# Task instructions:
Working through the entries below, find how many lines include "falloff", then write only that number.

== Records supplied ==

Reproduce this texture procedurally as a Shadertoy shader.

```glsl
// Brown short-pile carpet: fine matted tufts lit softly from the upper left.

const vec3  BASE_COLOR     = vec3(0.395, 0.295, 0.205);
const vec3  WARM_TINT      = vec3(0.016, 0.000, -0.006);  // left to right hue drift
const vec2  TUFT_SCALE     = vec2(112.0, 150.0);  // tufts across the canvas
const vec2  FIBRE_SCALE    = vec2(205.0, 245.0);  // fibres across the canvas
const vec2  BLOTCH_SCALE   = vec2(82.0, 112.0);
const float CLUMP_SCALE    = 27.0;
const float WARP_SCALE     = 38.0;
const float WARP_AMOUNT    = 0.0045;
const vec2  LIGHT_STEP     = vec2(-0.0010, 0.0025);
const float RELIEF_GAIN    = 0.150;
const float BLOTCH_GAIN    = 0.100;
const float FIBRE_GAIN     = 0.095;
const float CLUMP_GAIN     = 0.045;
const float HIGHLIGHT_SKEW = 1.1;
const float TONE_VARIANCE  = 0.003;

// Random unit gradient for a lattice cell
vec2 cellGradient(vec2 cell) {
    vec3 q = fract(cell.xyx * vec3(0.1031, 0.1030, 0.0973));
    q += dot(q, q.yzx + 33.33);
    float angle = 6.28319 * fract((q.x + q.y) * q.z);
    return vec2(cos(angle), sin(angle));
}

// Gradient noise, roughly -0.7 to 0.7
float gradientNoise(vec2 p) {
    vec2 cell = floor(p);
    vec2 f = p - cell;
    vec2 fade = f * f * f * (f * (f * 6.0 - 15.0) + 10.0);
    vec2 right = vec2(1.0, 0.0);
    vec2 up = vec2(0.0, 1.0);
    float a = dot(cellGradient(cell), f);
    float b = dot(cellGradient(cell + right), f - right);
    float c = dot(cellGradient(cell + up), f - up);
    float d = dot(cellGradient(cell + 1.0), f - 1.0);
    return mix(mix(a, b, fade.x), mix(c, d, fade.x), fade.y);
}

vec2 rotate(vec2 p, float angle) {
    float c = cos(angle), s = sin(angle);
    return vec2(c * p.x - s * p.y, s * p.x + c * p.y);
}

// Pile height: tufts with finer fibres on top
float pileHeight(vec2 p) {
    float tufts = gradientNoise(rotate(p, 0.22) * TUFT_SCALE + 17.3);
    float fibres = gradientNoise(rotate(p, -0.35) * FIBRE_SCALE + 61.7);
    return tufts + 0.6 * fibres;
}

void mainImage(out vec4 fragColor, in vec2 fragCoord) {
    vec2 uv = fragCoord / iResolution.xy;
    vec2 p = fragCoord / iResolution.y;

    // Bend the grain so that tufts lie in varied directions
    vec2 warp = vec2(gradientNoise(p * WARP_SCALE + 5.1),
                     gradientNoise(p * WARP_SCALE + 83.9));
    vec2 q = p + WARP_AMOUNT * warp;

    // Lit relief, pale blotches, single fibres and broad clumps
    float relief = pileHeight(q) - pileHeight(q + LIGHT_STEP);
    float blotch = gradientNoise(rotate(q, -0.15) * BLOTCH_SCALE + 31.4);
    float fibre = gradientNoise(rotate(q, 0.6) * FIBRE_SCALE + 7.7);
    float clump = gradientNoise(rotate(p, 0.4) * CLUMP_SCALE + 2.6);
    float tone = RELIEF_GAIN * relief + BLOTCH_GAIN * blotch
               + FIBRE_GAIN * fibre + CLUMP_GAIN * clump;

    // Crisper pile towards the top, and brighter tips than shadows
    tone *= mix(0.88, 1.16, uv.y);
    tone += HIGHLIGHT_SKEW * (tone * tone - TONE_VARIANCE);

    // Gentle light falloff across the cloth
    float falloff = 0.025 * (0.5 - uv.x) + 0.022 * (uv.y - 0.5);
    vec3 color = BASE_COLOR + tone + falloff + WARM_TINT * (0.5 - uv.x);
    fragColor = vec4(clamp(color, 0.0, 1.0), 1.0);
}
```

===

# Exercise answer:
3